“Wow, it’s really is amazing,” remarked the Danish tourists upon first glimpsing Wallaman Falls, as the torrent plunged 268 metres off the escarpment into the pools below.
“They certainly are”
“Are you going to walk down to the pool?”
“Sure.” The tiny dots swimming in the pool at the bottom of the falls looked far more relaxed than I felt standing in full sun at the lookout point.
A sign at the start of Djyinda walk advises hikers that…
“People have died here”
This is no empty threat.
It is steep, it is slippery and even though it is well maintained, it’s still bordered on both sides by stinging plants and dangerous Australian animals which lurk in the thick undergrowth of this tropical wetland environment.
The final stretch of the walk is also slightly treacherous as it takes the hiker over jagged, slippery rocks to the edge of the pool. The walk is well worth the effort though, as the water is deliciously refreshing and demands a swim, a splash and a frolic.
The water remains cool despite the intense heat of the day because the pool reaches a maximum depth of about 20 metres and is surrounded on most sides by sheer, high cliffs which shield the pool from the sun at various times of the day.
It is blissful to frolic in the pool. Swimming under the falls and watching, and feeling, the drops rain down upon you is magical. Better still, it provides many of the visiting backpackers with their weekly shower.
After a swim, one can sun bake, relax in the shade or explore the rocks searching for wildlife.
At some point, though, the path to the lookout must be ascended. This is a tiring walk, due partly to the steepness but primarily the heat. While sweating and panting up the hill, it’s easy to start wishing for another pool at the top of the climb.
Alas, there is another swimming spot at the top of the escarpment.
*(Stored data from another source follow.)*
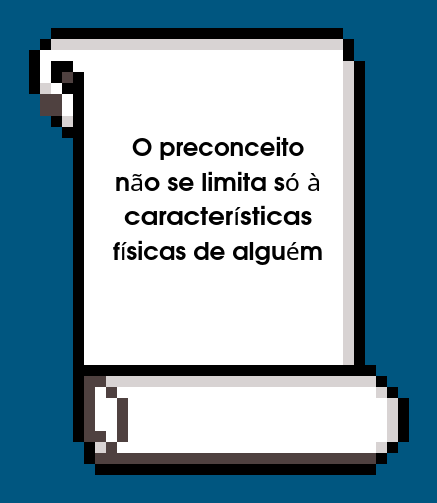
<!DOCTYPE html>
<html lang="pt">
<head>
<meta charset="utf-8">
<title>Pergaminho</title>
<style>
:root {
  --sea: #005680;
  --ink: #000000;
  --paper: #ffffff;
  --shade: #d8d3d3;
  --fold: #4f4140;
}
html, body { margin: 0; padding: 0; }
body { width: 437px; height: 503px; overflow: hidden; background: var(--sea); }
.poster { display: block; width: 437px; height: 503px; background: var(--sea); }
.pixels { shape-rendering: crispEdges; }
.ink { fill: var(--ink); }
.paper { fill: var(--paper); }
.shade { fill: var(--shade); }
.fold { fill: var(--fold); }
.message {
  font-family: "TeX Gyre Adventor", sans-serif;
  font-size: 24px;
  font-weight: 700;
  fill: var(--ink);
  text-anchor: middle;
}
.accent { font-family: "Noto Sans", sans-serif; font-weight: 400; }
</style>
</head>
<body>
<svg class="poster" viewBox="0 0 437 503">
  <g class="pixels">
    <path class="ink" d="M51 28H343V39H354V61H365V365H376V376H387V387H398V398H409V442H398V453H387V464H376V475H95V464H84V442H73V138H62V127H51V116H40V94H29V50H40V39H51Z"/>
    <g id="sheet">
      <path class="paper" d="M51 50H343V61H354V365H84V72H73V61H51V94H40V50Z"/>
      <rect class="shade" x="51" y="39" width="292" height="11"/>
      <rect class="shade" x="343" y="61" width="11" height="304"/>
    </g>
    <g id="top-curl">
      <rect class="fold" x="62" y="72" width="11" height="11"/>
      <rect class="shade" x="40" y="83" width="11" height="11"/>
      <rect class="fold" x="40" y="94" width="11" height="22"/>
      <rect class="fold" x="51" y="94" width="11" height="22"/>
      <rect class="paper" x="51" y="83" width="11" height="11"/>
      <rect class="paper" x="62" y="94" width="11" height="22"/>
      <rect class="shade" x="62" y="116" width="11" height="11"/>
    </g>
    <g id="bottom-roll">
      <path class="paper" d="M84 376H376V387H387V398H398V442H387V453H95V442H84Z"/>
      <rect class="shade" x="106" y="376" width="270" height="11"/>
      <rect class="shade" x="376" y="387" width="11" height="11"/>
      <rect class="shade" x="387" y="398" width="11" height="44"/>
      <rect class="shade" x="376" y="442" width="11" height="11"/>
      <rect class="fold" x="95" y="453" width="281" height="11"/>
      <path class="fold" d="M84 376H106V387H95V431H106V442H84Z"/>
      <rect class="fold" x="106" y="387" width="11" height="11"/>
      <rect class="fold" x="117" y="398" width="11" height="44"/>
      <rect class="shade" x="95" y="442" width="11" height="11"/>
      <rect class="fold" x="106" y="442" width="11" height="11"/>
    </g>
  </g>
  <g class="message">
    <text x="218" y="156" textLength="172" lengthAdjust="spacingAndGlyphs">O preconceito</text>
    <text x="218" y="191" textLength="206" lengthAdjust="spacingAndGlyphs">n<tspan class="accent">ã</tspan>o se limita s<tspan class="accent">ó</tspan> <tspan class="accent">à</tspan></text>
    <text x="218" y="225" textLength="188" lengthAdjust="spacingAndGlyphs">caracter<tspan class="accent">í</tspan>sticas</text>
    <text x="218" y="260" textLength="210" lengthAdjust="spacingAndGlyphs">f<tspan class="accent">í</tspan>sicas de algu<tspan class="accent">é</tspan>m</text>
  </g>
</svg>
</body>
</html>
A short walk from the camping area and day use area takes visitors to a beautiful rock pool with a little sandy beach. Backpackers can wash twice in one day!
The rock pool is a great way to refresh before hopping back in the car for steep, narrow, winding drive to Ingham and beyond.
Wallaman Falls is probably best visited late in the afternoon, when the walk down provokes a solid sweat, which can be easily relieved with a swim in the rock pool, and the walk up can be completed once some of the heat of the day has disappeared. The region itself is probably best visited at the end of the wet season, when the rainforest is green and lush, but the worst of the humidity, storms and insects have departed. What’s more, it makes sense that more water would be rushing over the falls after prolonged heavy rain, making for an even more spectacular sight – and an even better shower.